MATERIAL TO PROCESS below:
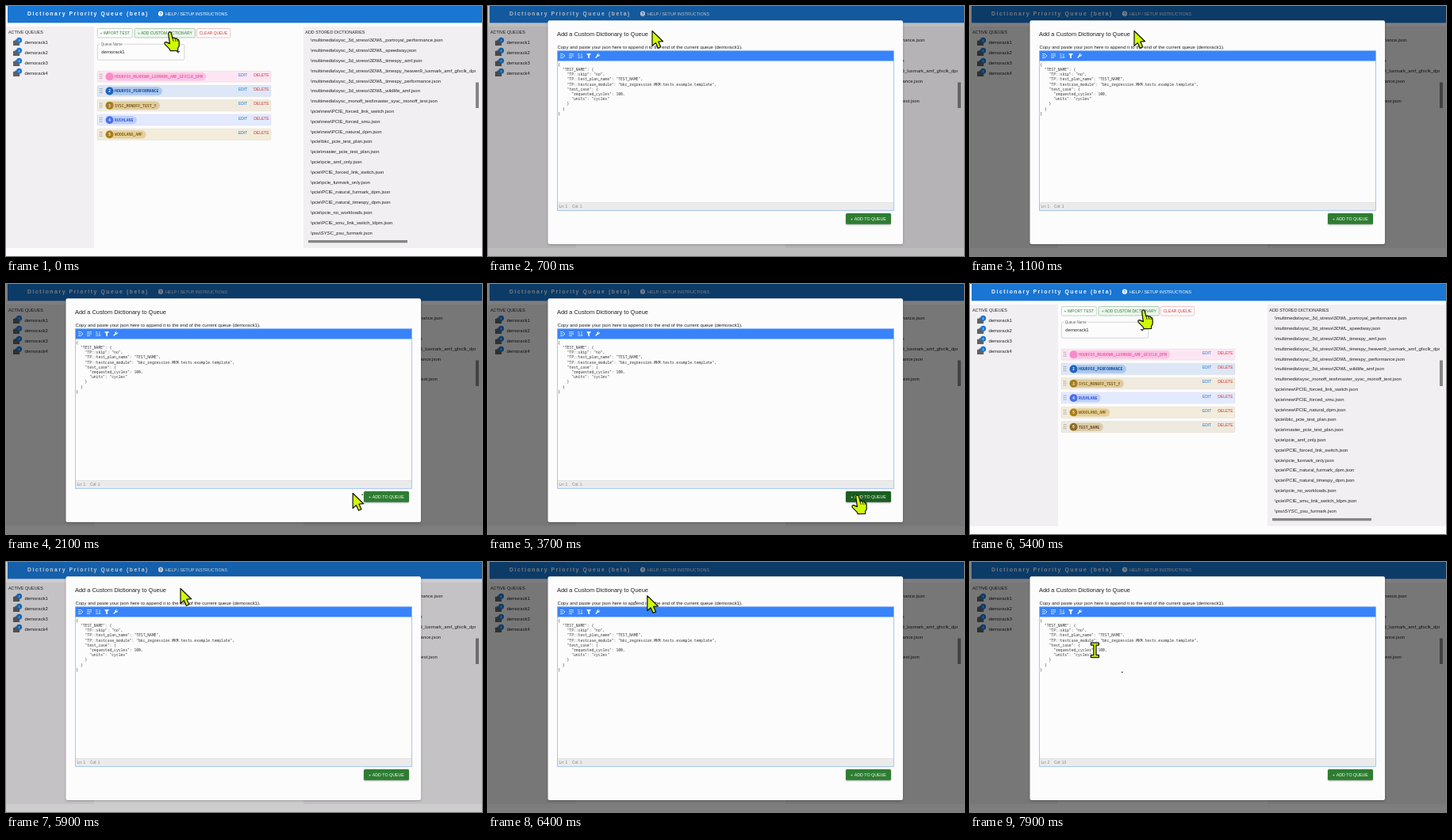
Recreate the animation shown at these times as an HTML page with a canvas. Size 600 px wide and 316 px high, loop 8000 ms.

```html
<!DOCTYPE html>
<html lang="en">
<head>
<meta charset="utf-8">
<title>Dictionary Priority Queue</title>
<style>
html, body { margin: 0; width: 100%; height: 100%; overflow: hidden; background: #fff; }
canvas { display: block; width: 600px; height: 316px; }
</style>
</head>
<body>
<canvas id="stage"></canvas>
<script>
const W = 600, H = 316, LOOP = 8000;
const SANS = '"Liberation Sans", Arial, sans-serif';
const MONO = '"Noto Sans Mono", "DejaVu Sans Mono", monospace';
const BLUE = '#1976d2', RED = '#d32f2f', GREEN = '#2e7d32', DARK_GREEN = '#1b5e20';
const PAPER = '#fdfcfd', PANEL = '#f1eff1', LIME = '#cffa06';

const canvas = document.getElementById('stage');
const ctx = canvas.getContext('2d');
const ratio = window.devicePixelRatio || 1;
canvas.width = W * ratio;
canvas.height = H * ratio;

const clamp = v => Math.max(0, Math.min(1, v));
const smooth = v => v * v * (3 - 2 * v);

// ---- timing ----
const OPEN_1 = 500, CLOSE = 3800, OPEN_2 = 5750, CARET_SET = 7100;

// time, x, y, eased arrival
const PATH = [
  [0, 208, 34], [400, 208, 34], [550, 207, 32], [1700, 207, 32],
  [2100, 437, 265], [2300, 467, 268], [4430, 467, 268], [4530, 466, 268],
  [5200, 220, 34, true], [6200, 220, 34], [6900, 124, 80, true],
  [7700, 124, 80], [7900, 157, 111], [8000, 200, 146]
];

function pointerAt(t) {
  const i = Math.max(1, PATH.findIndex(k => k[0] >= t));
  const [t0, x0, y0] = PATH[i - 1], [t1, x1, y1, eased] = PATH[i];
  let u = clamp((t - t0) / (t1 - t0));
  if (eased) u = smooth(u);
  return { x: x0 + (x1 - x0) * u, y: y0 + (y1 - y0) * u };
}

function openness(t) {
  if (t < CLOSE) return clamp((t - OPEN_1) / 400);
  if (t < OPEN_2) return 1 - clamp((t - CLOSE) / 200);
  return clamp((t - OPEN_2) / 400);
}

// ---- drawing helpers ----
function rect(x, y, w, h, fill) {
  ctx.fillStyle = fill;
  ctx.fillRect(x, y, w, h);
}

function box(x, y, w, h, r, fill, stroke, line = 0.6) {
  ctx.beginPath();
  ctx.roundRect(x, y, w, h, r);
  if (fill) { ctx.fillStyle = fill; ctx.fill(); }
  if (stroke) { ctx.strokeStyle = stroke; ctx.lineWidth = line; ctx.stroke(); }
}

function raised(blur, alpha, paint) {
  ctx.save();
  ctx.shadowColor = `rgba(0,0,0,${alpha})`;
  ctx.shadowBlur = blur * ratio;
  ctx.shadowOffsetY = ratio;
  paint();
  ctx.restore();
}

function disc(x, y, r, fill) {
  ctx.beginPath();
  ctx.arc(x, y, r, 0, Math.PI * 2);
  ctx.fillStyle = fill;
  ctx.fill();
}

function shape(path, fill, stroke, line) {
  const p = new Path2D(path);
  if (fill) { ctx.fillStyle = fill; ctx.fill(p); }
  if (stroke) { ctx.strokeStyle = stroke; ctx.lineWidth = line; ctx.stroke(p); }
}

// y is the middle of the capitals
function text(str, x, y, size, fill, { font = SANS, weight = 400, spacing = 0, align = 'left' } = {}) {
  ctx.font = `${weight} ${size}px ${font}`;
  ctx.letterSpacing = spacing + 'px';
  ctx.textAlign = align;
  ctx.textBaseline = 'alphabetic';
  ctx.fillStyle = fill;
  ctx.fillText(str, x, y + size * 0.36);
}

const inside = (p, x, y, w, h) => p.x >= x && p.x < x + w && p.y >= y && p.y < y + h;

// ---- page ----
// name, row, chip, number disc, ink
const ROWS = [
  ['HOURFOX_MEADOW9_LUXMARK_AMF_GFXCLK_DPM', '#fde6f3', '#fac6e3', '#f88cc8', '#f25fac'],
  ['HOURFOX_PERFORMANCE', '#dde7f6', '#abc7ee', '#1c62c0', '#1c4f9c'],
  ['SYSC_MONOFF_TEST_Y', '#f0ebde', '#dfcb9c', '#a57c1b', '#80611c'],
  ['RUSHLANE', '#e3eaff', '#bccffc', '#4a70ea', '#3659cf'],
  ['WOODLAND_AMF', '#f3ecdb', '#e5d09b', '#ac7d12', '#8c6716'],
  ['TEST_NAME', '#efeadf', '#dacaa8', '#8d6c24', '#6a5120']
];

const FILES = [
  ...['portroyal_performance', 'speedway', 'timespy_amf', 'timespy_heaven9_luxmark_amf_gfxclk_dpm',
    'timespy_performance', 'wildlife_amf'].map(n => 'multimedia\\sysc_3d_stress\\3DWL_' + n),
  'multimedia\\sysc_monoff_test\\master_sysc_monoff_test',
  ...['new\\PCIE_forced_link_switch', 'new\\PCIE_forced_smu', 'new\\PCIE_natural_dpm',
    'bkc_pcie_test_plan', 'master_pcie_test_plan', 'pcie_amf_only', 'PCIE_forced_link_switch',
    'pcie_furmark_only', 'PCIE_natural_furmark_dpm', 'PCIE_natural_timespy_dpm',
    'pcie_no_workloads', 'PCIE_smu_link_switch_ldpm'].map(n => 'pcie\\' + n),
  'psu\\SYSC_psu_furmark'
].map(n => '\\' + n + '.json');

function outlineButton(label, x, w, color, edge, fill) {
  box(x, 28.5, w, 11.5, 1.5, fill, edge);
  text(label, x + w / 2, 34.2, 4.95, color, { align: 'center' });
}

function drawHeader() {
  rect(2, 0, W - 2, 21.3, BLUE);
  text('Dictionary Priority Queue (beta)', 27, 9.7, 6.8, '#f4f8fd', { weight: 700, spacing: 1.58 });
  disc(195, 9.7, 3.1, '#fff');
  text('?', 195, 9.8, 5, BLUE, { weight: 700, align: 'center' });
  text('HELP / SETUP INSTRUCTIONS', 201, 9.7, 5.36, '#fff');
}

function drawQueues() {
  rect(0, 26, 111, 280, PANEL);
  text('ACTIVE QUEUES', 3, 33.5, 5.4, '#222');
  for (let i = 0; i < 4; i++) {
    const y = 46 + i * 13;
    box(9, y - 2.2, 8.2, 6.2, 0.6, '#606060');
    box(11.5, y - 3.6, 3.4, 2, 0.5, '#606060');
    disc(16.6, y - 2.8, 3.5, BLUE);
    text('4', 16.6, y - 2.8, 3.8, '#fff', { align: 'center' });
    text('demorack' + (i + 1), 23.5, y, 5.95, '#222');
  }
}

function drawRow(row, i) {
  const [name, bg, chip, dot, ink] = row;
  const y = 89 + i * 18.3;
  box(115, y - 7, 219, 14.2, 1, bg, 'rgba(90,80,60,.13)', 0.5);
  for (let k = 0; k < 6; k++) rect(118 + (k % 2) * 2.2, y - 3.3 + (k >> 1) * 2.5, 1.1, 1.1, '#8b8b8b');
  box(125, y - 5, 16.4 + name.length * 2.92, 10.4, 5.2, chip);
  disc(130.6, y + 0.2, 4.9, dot);
  if (i) text(String(i + 1), 130.6, y + 0.3, 4.6, '#fff', { weight: 700, align: 'center' });
  text(name, 137, y + 0.3, 4.87, ink, { font: MONO, weight: 600 });
  text('EDIT', 293, y - 2, 5, BLUE);
  text('DELETE', 312.2, y - 2, 5, RED);
}

function drawMain(t, p, free) {
  const over = free && inside(p, 162, 28, 76, 12.5);
  outlineButton('+ IMPORT TEST', 115.3, 44, GREEN, '#97be99');
  outlineButton('+ ADD CUSTOM DICTIONARY', 162, 76.4, GREEN, over ? '#7fb083' : '#97be99', over ? '#eef6ee' : null);
  outlineButton('CLEAR QUEUE', 240.3, 42.4, RED, '#eaa0a0');
  box(115.3, 48.2, 109.5, 20, 1.8, null, '#bcbcbc');
  rect(118.3, 46, 30, 4, PAPER);
  text('Queue Name', 119.7, 48, 4.54, '#666');
  text('demorack1', 120.3, 58.2, 5.95, '#222');
  shape('M214.4 57 H219.6 L217 59.8 Z', '#444');
  ROWS.slice(0, t > CLOSE ? 6 : 5).forEach(drawRow);
}

function drawFiles(p, free) {
  rect(375, 26, 225, 280, PANEL);
  text('ADD STORED DICTIONARIES', 377.3, 33.5, 5.4, '#222');
  ctx.save();
  ctx.beginPath();
  ctx.rect(378, 37, 214, 256.5);
  ctx.clip();
  FILES.forEach((name, i) => {
    const y = 43.3 + i * 12.8;
    if (free && inside(p, 378, y - 6.4, 214, 12.8)) rect(378, y - 6.4, 214, 12.8, '#e1e0e1');
    text(name, 384, y, 5.95, '#222');
  });
  ctx.restore();
  rect(592, 96.5, 4, 32.5, '#858585');
  rect(381, 296, 125, 3.3, '#858585');
}

// ---- dialog ----
const CODE = [
  '{',
  '  "TEST_NAME": {',
  '    "TP::skip": "no",',
  '    "TP::test_plan_name": "TEST_NAME",',
  '    "TP::testcase_module": "bkc_regression.MKM.tests.example.template",',
  '    "test_case": {',
  '      "requested_cycles": 100,',
  '      "units": "cycles"',
  '    }',
  '  }',
  '}'
];

function drawToolbar() {
  rect(87.5, 56.6, 424, 12.9, '#3883fa');
  shape('M91 60.6 H94.5 L97 63 L94.5 65.4 H91 M91 63 H94.5', null, '#dbe8ff', 0.9);
  shape('M102 60.7 H108 M102 63 H108 M102 65.3 H106', null, '#dbe8ff', 0.9);
  shape('M113 60.7 H115.5 M113 63 H116 M113 65.3 H116.5 M118 60 V65.5 M116.8 64.3 L118 65.8 L119.2 64.3', null, '#dbe8ff', 0.8);
  shape('M124 60 H130 L127.9 63 V66.3 L126.1 65.5 V63 Z', '#eef4ff');
  shape('M135.6 65.6 L138.4 62.8', null, '#eef4ff', 1.4);
  disc(139, 62, 1.8, '#eef4ff');
  shape('M139 62 L140.8 60.2', null, '#3883fa', 1);
}

function drawDialog(t, p) {
  raised(3, 0.25, () => box(75.5, 18.2, 447.5, 282.8, 2, PAPER));
  text('Add a Custom Dictionary to Queue', 87, 35.7, 7.44, '#222');
  text('Copy and paste your json here to append it to the end of the current queue (demorack1).', 87.5, 51.5, 5.95, '#222');

  drawToolbar();
  CODE.forEach((line, i) => text(line, 88.3, 74.2 + i * 6.18, 4.7, '#333', { font: MONO }));
  rect(87.5, 248.5, 424, 10, '#ebebeb');
  rect(87.5, 248.3, 424, 0.5, '#d0d0d0');
  const moved = t >= CARET_SET;
  text(moved ? 'Ln: 2' : 'Ln: 1', 89.5, 253.6, 4.8, '#808080');
  text(moved ? 'Col: 13' : 'Col: 1', 106, 253.6, 4.8, '#808080');
  box(87.5, 56.6, 424, 202, 0, null, '#7fb0f6', 0.7);

  const over = inside(p, 451, 262, 57, 14);
  raised(2, 0.3, () => box(451, 262, 57, 13.7, 1.5, over ? DARK_GREEN : GREEN));
  text('+ ADD TO QUEUE', 479.5, 268.8, 5.3, '#fff', { align: 'center' });
}

// ---- pointer ----
const POINTERS = {
  arrow: 'M0 -.5 V18.5 L4.3 14.6 L7.3 21.3 L10.8 19.7 L7.8 13.2 L13.6 12.7 Z',
  hand: 'M-3.4 .6 Q-2.4 -2 0 -.6 L2 6.8 Q4 5.2 5.2 7.2 Q7 6 8 8.2 Q10 8 10.2 11 V16.5 L8.6 19.5 V22.4 L-1 22.6 L-1.8 20.4 L-7.8 14.4 Q-9 11.4 -6 11.6 L-1.6 13.6 Z',
  beam: 'M-5 -9.3 H5 V-6.3 H1.6 V6.3 H5 V9.3 H-5 V6.3 H-1.6 V-6.3 H-5 Z'
};

function pointerKind(p, modal) {
  if (modal) {
    if (inside(p, 451, 262, 57, 14)) return 'hand';
    return inside(p, 88, 70, 423, 178) ? 'beam' : 'arrow';
  }
  const onButton = inside(p, 115, 28, 168, 12.5);
  return onButton || inside(p, 378, 37, 214, 256) ? 'hand' : 'arrow';
}

function drawPointer(t, p, modal) {
  // the small spot runs a little ahead of the pointer
  const next = pointerAt(Math.min(t + 80, LOOP));
  if (Math.hypot(next.x - p.x, next.y - p.y) > 2.5) disc(next.x, next.y, 0.8, '#111');
  const kind = pointerKind(p, modal);
  ctx.save();
  ctx.translate(p.x, p.y);
  ctx.lineJoin = 'round';
  shape(POINTERS[kind], LIME, '#111', 1.2);
  if (kind === 'hand') shape('M2 6.8 L3.2 11 M5.2 7.2 L6 11 M8 8.2 L8.4 11', null, '#111', 0.8);
  ctx.restore();
}

function draw(t) {
  const p = pointerAt(t), open = openness(t), modal = open > 0;
  ctx.setTransform(ratio, 0, 0, ratio, 0, 0);
  rect(0, 0, W, H, PAPER);
  drawHeader();
  drawQueues();
  drawMain(t, p, !modal);
  drawFiles(p, !modal);
  if (modal) {
    rect(0, 0, W, H, `rgba(0,0,0,${open * 0.5})`);
    ctx.globalAlpha = clamp(open * 3);
    drawDialog(t, p);
    ctx.globalAlpha = 1;
  }
  drawPointer(t, p, modal);
}

const start = performance.now();
function tick() {
  draw((performance.now() - start) % LOOP);
  requestAnimationFrame(tick);
}
tick();
</script>
</body>
</html>
```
End of MATERIAL TO PROCESS.
EXERCISE BRIEF: Find the word "modal" in the entries, then copy out every line that has it.

EXERCISE RESPONSE:
function pointerKind(p, modal) {
  if (modal) {
function drawPointer(t, p, modal) {
  const kind = pointerKind(p, modal);
  const p = pointerAt(t), open = openness(t), modal = open > 0;
  drawMain(t, p, !modal);
  drawFiles(p, !modal);
  if (modal) {
  drawPointer(t, p, modal);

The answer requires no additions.